Submitted by the Alzheimer’s Association
With more than 6 million Americans living with Alzheimer's disease today, researchers are working tirelessly to advance science that will lead to earlier detection, preventions and additional new treatments for Alzheimer’s and all dementia.
Recently, more than 10,000 researchers attended the Alzheimer’s Association International Conference (AAIC) 2022 both in person and virtually to share the latest in Alzheimer’s and dementia science. Highlights include:
√ Another reason to move your body. Results are in from the longest-ever clinical trial of exercise in older adults with mild memory problems. After 12 months of regular physical activity – aerobic exercise or stretching – study participants experienced no significant cognitive decline.
√ Junk food might be hurting our brains. Researchers studied more than 10,000 people over eight years and found that high consumption of ultra-processed foods led to a 28% faster decline in cognitive function.
√ Racism’s impact on memory. In a study of nearly 1,000 adults, exposure to interpersonal and institutional racism was associated with lower memory scores, especially among Black individuals.
√ More long-term impacts of COVID-19. Researchers found that loss of smell due to COVID-19 infection may be a better predictor of long-term cognitive and functional impairment than severity of the illness.
√ Earning less money may increase dementia risk. Compared with workers earning higher wages, sustained low-wage earners experienced significantly faster memory decline in older age.
“There is great progress in Alzheimer’s and dementia research,” said Jill Horner, executive director of the Western New York Chapter of the Alzheimer's Association. “This year at AAIC, we heard new ideas about what makes us at risk, as well as a diverse array of treatments and prevention methods for Alzheimer’s disease and all dementia. The work of the scientific community holds great promise for the future.”
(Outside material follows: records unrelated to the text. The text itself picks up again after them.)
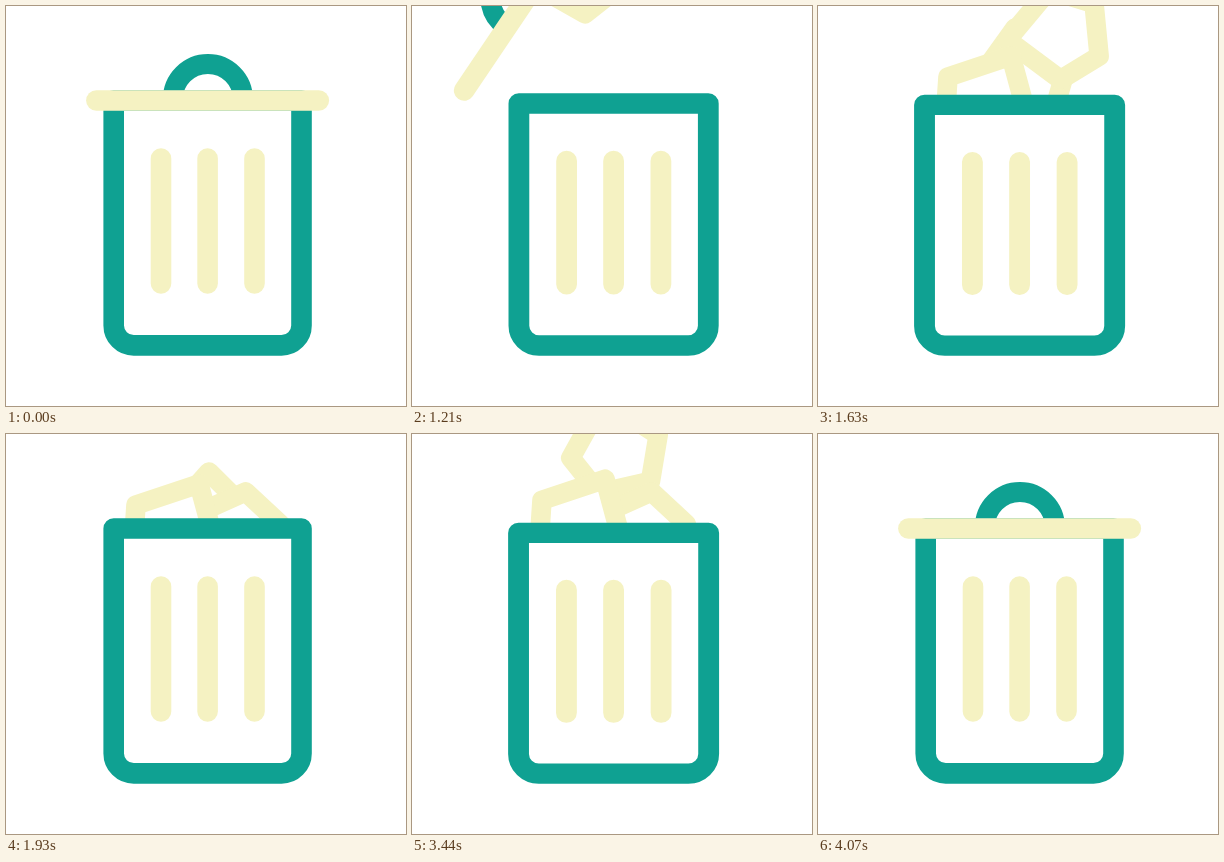
Animation of 400 by 400 pixels, one loop 4.1 s. Source, as an HTML page:

```html
<!DOCTYPE html>
<html lang="en">
<head>
<meta charset="utf-8">
<title>Trash bin</title>
<style>
  html, body { margin: 0; width: 100%; height: 100%; overflow: hidden; background: #fff; }
  svg { display: block; width: 100%; height: 100%; }
  svg * { stroke-linecap: round; stroke-linejoin: round; }
  .teal { stroke: #0fa192; stroke-width: 20.6; fill: #fff; }
  .cream { stroke: #f5f2c2; stroke-width: 20.6; fill: #fff; }
  .paper { stroke-width: 19.6; }
  .handle { fill: none; stroke-width: 20; stroke-linecap: butt; }
</style>
</head>
<body>
<svg viewBox="0 0 400 400">
  <defs>
    <path id="sheet" d="M-36.6-27.4 26.4-48.4 43.4 14.6 6.4 43.6-39.6 17.6Z"/>
  </defs>
  <use id="middle" class="cream paper" href="#sheet"/>
  <use id="right" class="cream paper" href="#sheet"/>
  <use id="left" class="cream paper" href="#sheet"/>
  <g id="bin">
    <path class="teal" d="M107.7 94.5H295.5V319.4a20 20 0 0 1-20 20H127.7a20 20 0 0 1-20-20Z"/>
    <path class="cream" d="M155 152.6V277.5M201.6 152.6V277.5M248.5 152.6V277.5"/>
  </g>
  <g id="lid">
    <path class="teal handle" d="M76.5-1.5a35 35 0 0 1 70 0"/>
    <path class="cream" d="M0 0H222.4"/>
  </g>
</svg>
<script>
const LOOP = 4100, STEP = 30;
const OPEN = 1030, FULL = 1930, EMPTYING = 3140, CLOSED = 4070;
const el = id => document.getElementById(id);

// Each sheet drops with an ease-out ending at `land` and lifts with an ease-in from `leave`.
const sheets = [
  { id: 'left', x: 166.6, y: 98.4, angle: 0, spin: 0, drift: 0, land: 1611, leave: 3364 },
  { id: 'middle', x: 204.3, y: 93.1, angle: -30, spin: -1.45, drift: 0, land: 1771, leave: 3143 },
  { id: 'right', x: 232, y: 103, angle: -99, spin: -3, drift: 12, land: FULL, leave: 3585 }
];

function placeSheet(s, t) {
  const away = 0.0289 * Math.max(0, t < 2500 ? s.land - t : t - s.leave);
  const x = s.x + s.drift * Math.min(1, away / 3.6);
  el(s.id).setAttribute('transform',
    `translate(${x} ${s.y - away * away}) rotate(${s.angle + s.spin * away})`);
}

function placeBin(t) {
  const hump = (a, b) => t > a && t < b ? Math.sin(Math.PI * (t - a) / (b - a)) : 0;
  const squash = hump(OPEN, FULL) + hump(EMPTYING, CLOSED);
  el('bin').setAttribute('transform',
    `translate(201.6 350) scale(${1 + 0.0145 * squash} ${1 - 0.0202 * squash}) translate(-201.6 -350)`);
}

// Swing is measured in units of five degrees.
function lidSwing(t) {
  if (t < OPEN) return 0;
  if (t < 2500) {
    const n = (t - OPEN) / STEP + 1;
    return 0.9 * n + 0.1 * n * n;
  }
  return 19.6 * (Math.max(0, CLOSED - t) / 360) ** 2;
}

function placeLid(t) {
  const u = lidSwing(t);
  const x = 90.4 - 2.8 * u - 0.055 * u * u;
  const y = 94.5 - 0.0794 * u * u;
  el('lid').setAttribute('visibility', u > 26 ? 'hidden' : 'visible');
  el('lid').setAttribute('transform', `translate(${x} ${y}) rotate(${-5 * u})`);
}

function snap(t) {
  const base = t >= EMPTYING ? EMPTYING : OPEN;
  return t < OPEN ? 0 : base + Math.floor((t - base) / STEP) * STEP;
}

function draw() {
  const t = snap(performance.now() % LOOP);
  sheets.forEach(s => placeSheet(s, t));
  placeBin(t);
  placeLid(t);
  requestAnimationFrame(draw);
}
draw();
</script>
</body>
</html>
```
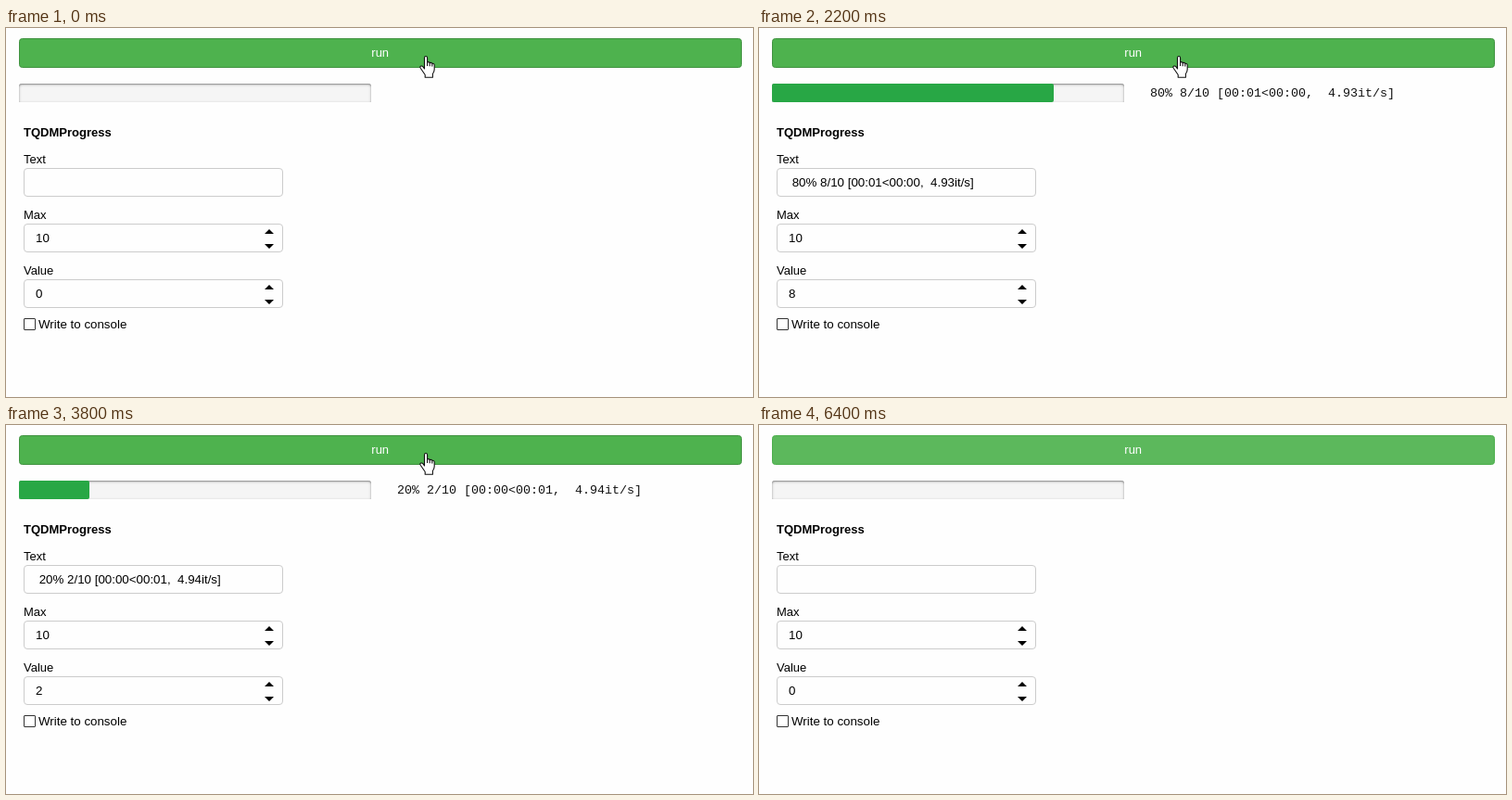
Animation, 806 px wide and 398 px high, one loop 6.6 s. Source, as an HTML page:

```html
<!DOCTYPE html>
<html lang="en">
<head>
<meta charset="utf-8">
<title>Progress widget</title>
<style>
  html, body { margin: 0; width: 100%; height: 100%; overflow: hidden; background: #fefefe; }
  #track {
    position: absolute; left: 14px; top: 60px; width: 380px; height: 20px;
    border-radius: 3px 3px 0 0; background: #f5f5f5;
    box-shadow: inset 0 1px 1px #999, inset 0 1px 3px #aaa;
  }
  svg { position: absolute; left: 0; top: 0; }
  text { font: 13px "Liberation Sans", Arial, sans-serif; white-space: pre; }
  .input { font-size: 13.33px; }
  .field { fill: #fefefe; stroke: #ccc; }
  #status { font: 13.33px "Liberation Mono", "Courier New", monospace; fill: #111; }
</style>
</head>
<body>
<div id="track"></div>
<svg width="806" height="398" viewBox="0 0 806 398">
  <rect id="button" x="14.5" y="11.5" width="779" height="31" rx="3"/>
  <text x="403.7" y="31" text-anchor="middle" fill="#fff">run</text>

  <rect id="bar" x="14" y="60" height="20" rx="2" fill="#28a745"/>
  <text id="status" x="414" y="74"></text>

  <text x="19" y="117" style="font-weight:bold">TQDMProgress</text>
  <text x="19" y="146">Text</text>
  <text x="19" y="206">Max</text>
  <text x="19" y="266">Value</text>

  <rect class="field" x="19.5" y="151.5" width="279" height="30" rx="3.5"/>
  <rect class="field" x="19.5" y="211.5" width="279" height="30" rx="3.5"/>
  <rect class="field" x="19.5" y="271.5" width="279" height="30" rx="3.5"/>
  <path id="spin" d="M279 222l5-5 5 5zM279 233h10l-5 5z"/>
  <use href="#spin" y="60"/>
  <text class="input" id="label" x="32" y="171"></text>
  <text class="input" x="32" y="231">10</text>
  <text class="input" id="value" x="32" y="291"></text>

  <rect x="19.5" y="313.5" width="12" height="12" rx=".5" fill="#fff" stroke="#333"/>
  <text class="input" x="35" y="324">Write to console</text>

  <path id="hand" fill="#fff" stroke="#111" stroke-width="1.1" stroke-linejoin="round"
    d="M451.5 44V32.2q0-1.7 1.5-1.7t1.6 1.7V37q1.5-1 2.6.6 1.6-.8 2.6.7 2.4-.5 2.4 2v4.2q0 2.6-1.8 5V53.3h-8.200v-2.800l-5-7.200q-1-1.800.6-2.300 1.400-.300 2.400 1.100zM454.600 37v4M457.200 37.800v3.500M459.800 38.500v3"/>
</svg>
<script>
const STEP = 200, FRAMES = 33, MAX = 10;
const FIRST_RUN = [0, 1, 2, 3, 4, 5, 6, 6, 8, 9, 10];
const $ = id => document.getElementById(id);
const clock = s => "00:" + String(Math.floor(s)).padStart(2, "0");

// Items done at a tick, or -1 while idle
function countAt(tick) {
  if (tick >= 3 && tick <= 13) return FIRST_RUN[tick - 3];
  if (tick >= 17 && tick <= 26) return tick - 17;
  return -1;
}

function statusText(n) {
  if (n < 0) return "";
  const rate = n < 6 ? 4.94 : n < 9 ? 4.93 : 4.92;
  const timing = n
    ? `${clock(n / rate)}<${clock((MAX - n) / rate)},  ${rate}it/s`
    : "00:00<?, ?it/s";
  return `${String(n * 100 / MAX).padStart(3)}% ${n}/${MAX} [${timing}]`;
}

function draw(now) {
  const tick = Math.floor(now / STEP) % FRAMES;
  const n = countAt(tick), hover = tick < 28;
  $("button").setAttribute("fill", hover ? "#4eb24e" : "#5cb85c");
  $("button").setAttribute("stroke", hover ? "#409240" : "#4cae4c");
  $("hand").style.display = hover ? "" : "none";
  $("bar").setAttribute("width", 380 * Math.max(n, 0) / MAX);
  $("status").textContent = statusText(n);
  $("label").textContent = statusText(Math.min(n, 9)).replace(/^ +/, " "); // field lags on the last item
  $("value").textContent = Math.max(n, 0);
}

const start = performance.now();
function loop() {
  draw(performance.now() - start);
  requestAnimationFrame(loop);
}
loop();
</script>
</body>
</html>
```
The Alzheimer's Association is available with information and support for families as they navigate the disease and related research. For more information, visit alz.org or call the 24/7 helpline at 800-272-3900.